[[ Supplied material, beginning ]]

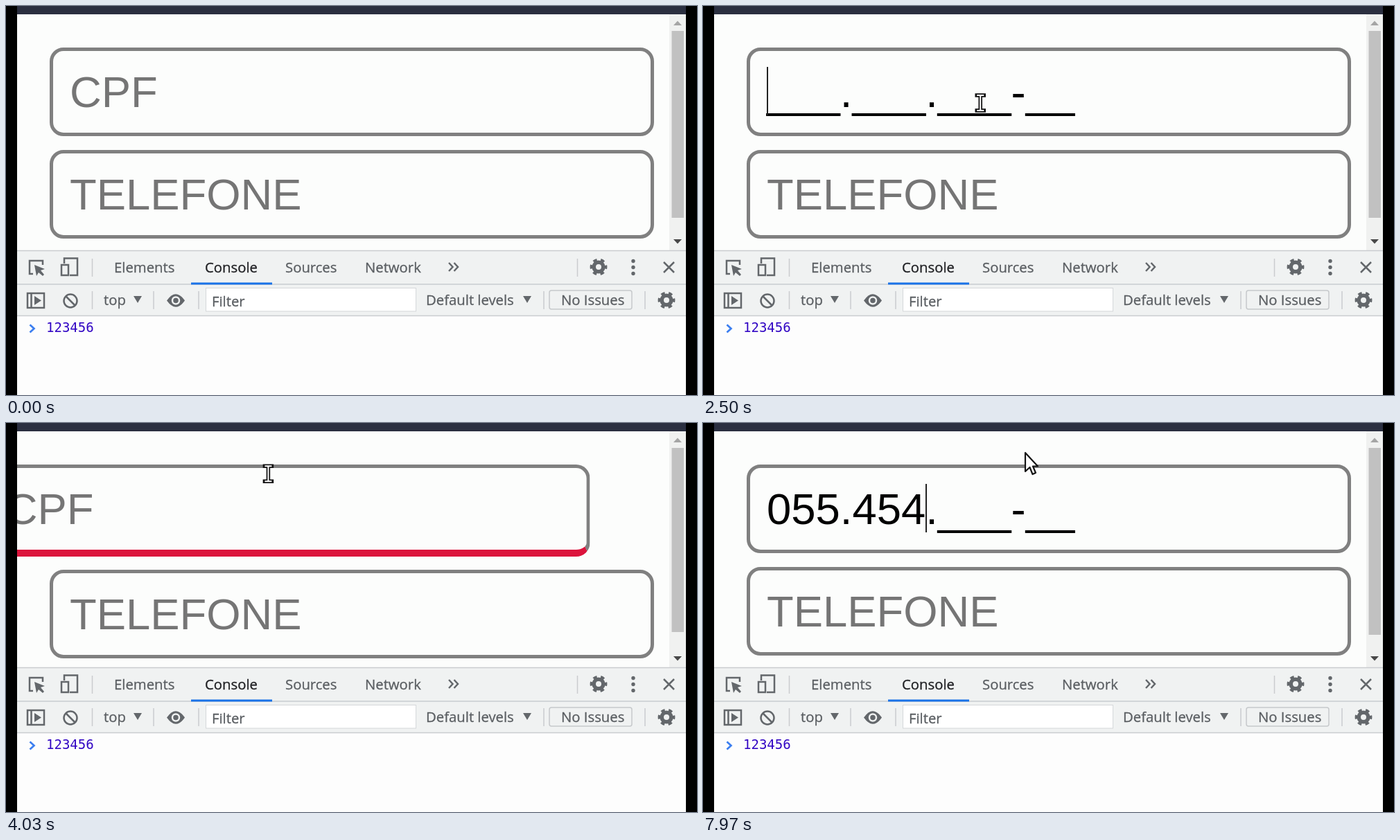
An HTML page that plays this animation: 997x562 px, repeating every 8000 ms.

```html
<!DOCTYPE html>
<html lang="pt">
<head>
<meta charset="utf-8">
<title>Input mask</title>
<style>
html, body { margin: 0; width: 100%; height: 100%; overflow: hidden; background: #000; }
#stage { position: relative; width: 997px; height: 562px; overflow: hidden; background: #000; }
#page { position: absolute; left: 16px; top: 12px; width: 941px; height: 341px; overflow: hidden; background: #fcfdfc; }
.field {
  position: absolute; left: 47px; width: 838px; height: 118px; padding-left: 24px;
  border: 5px solid #808080; border-radius: 20px; background: #fcfdfc;
  font: 63.4px/118px "Liberation Sans", Arial, sans-serif; white-space: pre; color: #757575;
}
#cpf { top: 48px; }
#phone { top: 195.5px; }
.masked { color: #000; }
.error #cpf { border-bottom: 10px solid #dc143c; }
.error #phone { top: 200px; }
#caret { position: absolute; top: 23px; width: 1.5px; height: 70px; background: #222; }
svg { position: absolute; left: 0; top: 0; }
.ui { font: 20.3px "Open Sans", "Noto Sans", sans-serif; fill: #5a5e62; stroke: #5a5e62; stroke-width: .3; }
.ui .active { fill: #202124; stroke: #202124; }
.icon { fill: none; stroke: #63676b; stroke-width: 2.5; }
.solid { fill: #63676b; }
.rule { stroke: #c9cccf; stroke-width: 1.5; }
</style>
</head>
<body>
<div id="stage">
  <div id="page">
    <div class="field" id="cpf"><span id="typed"></span><i id="caret"></i><span id="rest"></span></div>
    <div class="field" id="phone">TELEFONE</div>
  </div>
  <svg width="997" height="562" viewBox="0 0 997 562">
    <defs>
      <g id="gear" fill="none" stroke="#63676b">
        <circle r="6.8" stroke-width="5.6"/>
        <circle r="10.3" stroke-width="4.2" stroke-dasharray="5.4 5.386" stroke-dashoffset="2.7"/>
      </g>
      <path id="down" d="M-6 -5H6L0 5Z"/>
    </defs>
    <rect x="16" width="965" height="12" fill="#2b2f40"/>

    <!-- scrollbar -->
    <rect x="957" y="12" width="24" height="341" fill="#f0f1f0"/>
    <rect id="thumb" x="960.5" y="36" width="17.5" height="270" fill="#c1c1c1"/>
    <path d="M963 28H975L969 21.500Z" fill="#a5a5a5"/>
    <path d="M963 337H975L969 343.500Z" fill="#484848"/>

    <!-- developer tools -->
    <rect x="16" y="353" width="965" height="95" fill="#f0f2f2"/>
    <rect x="16" y="448" width="965" height="114" fill="#fdfdfd"/>
    <path class="rule" d="M16 353.500H981M16 402H981M16 447.500H981M124.500 365V391M824.500 365V391M124.500 412V438M213 412V438M278 412V438M776 412V438M922 412V438"/>
    <rect x="267" y="399.500" width="117" height="3" fill="#1a73e8"/>

    <path class="icon" d="M39 387H34V368H53V374"/>
    <path class="solid" d="M41 374L56 380L50 382L55 388L53 390L47 385L44 390Z"/>
    <path class="icon" d="M84 372V364.500H103V389H92M80 374H90V389H80Z"/>
    <g class="ui">
      <text x="156" y="385">Elements</text>
      <text class="active" x="287" y="385">Console</text>
      <text x="403" y="385">Sources</text>
      <text x="518" y="385">Network</text>
      <text x="141" y="432">top</text>
      <text x="606" y="432">Default levels</text>
      <text x="801" y="432">No Issues</text>
    </g>
    <path class="icon" d="M639 371L644.500 377L639 383M646.500 371L652 377L646.500 383"/>
    <use href="#gear" x="855" y="377"/>
    <g class="solid"><circle cx="905" cy="368.500" r="2.700"/><circle cx="905" cy="377.500" r="2.700"/><circle cx="905" cy="386.500" r="2.700"/></g>
    <path class="icon" d="M949 370L964 385M964 370L949 385"/>

    <path class="icon" d="M31 415H55V436H31ZM36.500 415V436"/>
    <path class="solid" d="M41 419L51 425.500L41 432Z"/>
    <circle class="icon" cx="93" cy="426" r="9.500"/>
    <path class="icon" d="M86.500 419.500L99.500 432.500"/>
    <use href="#down" class="solid" x="190" y="424"/>
    <path class="solid" d="M232 425.500Q245 407 258 425.500Q245 444 232 425.500Z"/>
    <circle cx="245" cy="425.500" r="5" fill="#63676b" stroke="#f0f2f2" stroke-width="2.500"/>
    <rect x="288.500" y="407.500" width="303" height="33.500" fill="#fff" stroke="#d5d8da"/>
    <text class="ui" x="297" y="433.500">Filter</text>
    <use href="#down" class="solid" x="752" y="424"/>
    <rect x="784" y="411" width="119" height="27" rx="3" fill="none" stroke="#c6c9cb" stroke-width="1.500"/>
    <use href="#gear" x="953" y="425"/>

    <path d="M34.500 460.500L40.500 466L34.500 471.500" fill="none" stroke="#3b7ef0" stroke-width="2.700"/>
    <text x="58" y="471" fill="#3206c4" font-size="19" font-family="'DejaVu Sans Mono', monospace">123456</text>

    <!-- pointer -->
    <path id="arrow" d="M1 1V28L7.500 22L11.500 32L16 30L12 20.500H19Z" fill="#fff" stroke="#151515" stroke-width="2.200" stroke-linejoin="round"/>
    <g id="beam" fill="none">
      <path d="M-5 -11H5M0 -11V11M-5 11H5" stroke="#111" stroke-width="5.500" stroke-linecap="square"/>
      <path d="M-5 -11H5M0 -11V11M-5 11H5" stroke="#fff" stroke-width="2"/>
    </g>
  </svg>
</div>
<script>
const LOOP = 8000;
const MASK = "___.___.___-__";
const VALUE = "055.454";
const KEYS = [[5350, 1], [5600, 2], [5930, 3], [6200, 5], [6450, 6], [6720, 7]];
const SHAKE = { start: 2933, period: 393, cycles: 3, reach: 96 };
const SHAKE_END = SHAKE.start + SHAKE.period * SHAKE.cycles;

// pointer stops: time, x, y
const STOPS = [
  [1000, 800, 440], [1480, 767, 215], [1650, 767, 215], [1950, 420, 145],
  [2540, 400, 140], [2850, 317, 30], [3750, 317, 30], [4150, 395, 85],
  [4550, 453, 139], [7530, 453, 139], [7880, 464, 42]
];

const el = id => document.getElementById(id);
const between = (t, from, to) => t >= from && t < to;
const smooth = p => p * p * (3 - 2 * p);

function pointerAt(t) {
  const next = STOPS.findIndex(stop => stop[0] > t);
  if (next < 0) return STOPS[STOPS.length - 1].slice(1);
  if (next === 0) return null;
  const [t0, x0, y0] = STOPS[next - 1];
  const [t1, x1, y1] = STOPS[next];
  const p = smooth((t - t0) / (t1 - t0));
  return [x0 + (x1 - x0) * p, y0 + (y1 - y0) * p];
}

function drawPointer(t) {
  const at = pointerAt(t);
  const overField = at && at[0] > 63 && at[0] < 935 &&
    (between(at[1], 60, 188) || between(at[1], 207, 336));
  for (const [id, shown] of [["arrow", at && !overField], ["beam", overField]]) {
    el(id).style.display = shown ? "" : "none";
    if (shown) el(id).setAttribute("transform", `translate(${at})`);
  }
}

function drawField(t) {
  const masked = between(t, 1830, SHAKE.start) || t >= 4150;
  const focusedAt = between(t, 2050, SHAKE.start) ? 2050 : t >= 5050 ? 5050 : null;
  const [keyTime, count] = KEYS.filter(key => key[0] <= t).pop() || [focusedAt, 0];
  el("cpf").classList.toggle("masked", masked);
  el("typed").textContent = VALUE.slice(0, count);
  el("rest").textContent = masked ? MASK.slice(count) : "CPF";
  const caretOn = focusedAt !== null && (t - keyTime) % 1000 < 500;
  el("caret").style.visibility = caretOn ? "visible" : "hidden";
}

function drawShake(t) {
  const error = between(t, SHAKE.start, SHAKE_END);
  const turn = (t - SHAKE.start) / SHAKE.period * 2 * Math.PI;
  el("stage").classList.toggle("error", error);
  el("cpf").style.transform = error ? `translateX(${SHAKE.reach * Math.sin(turn)}px)` : "none";
  el("thumb").setAttribute("height", error ? 266 : 270);
}

const begin = performance.now();
function draw(now) {
  const t = Math.max(0, now - begin) % LOOP;
  drawField(t);
  drawShake(t);
  drawPointer(t);
  requestAnimationFrame(draw);
}
draw(begin);
</script>
</body>
</html>
```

[[ Supplied material, end ]]

» Try it
For each line in the material above that holds the word "href", add one to a count; state only the final number.

» Answer to this exercise
4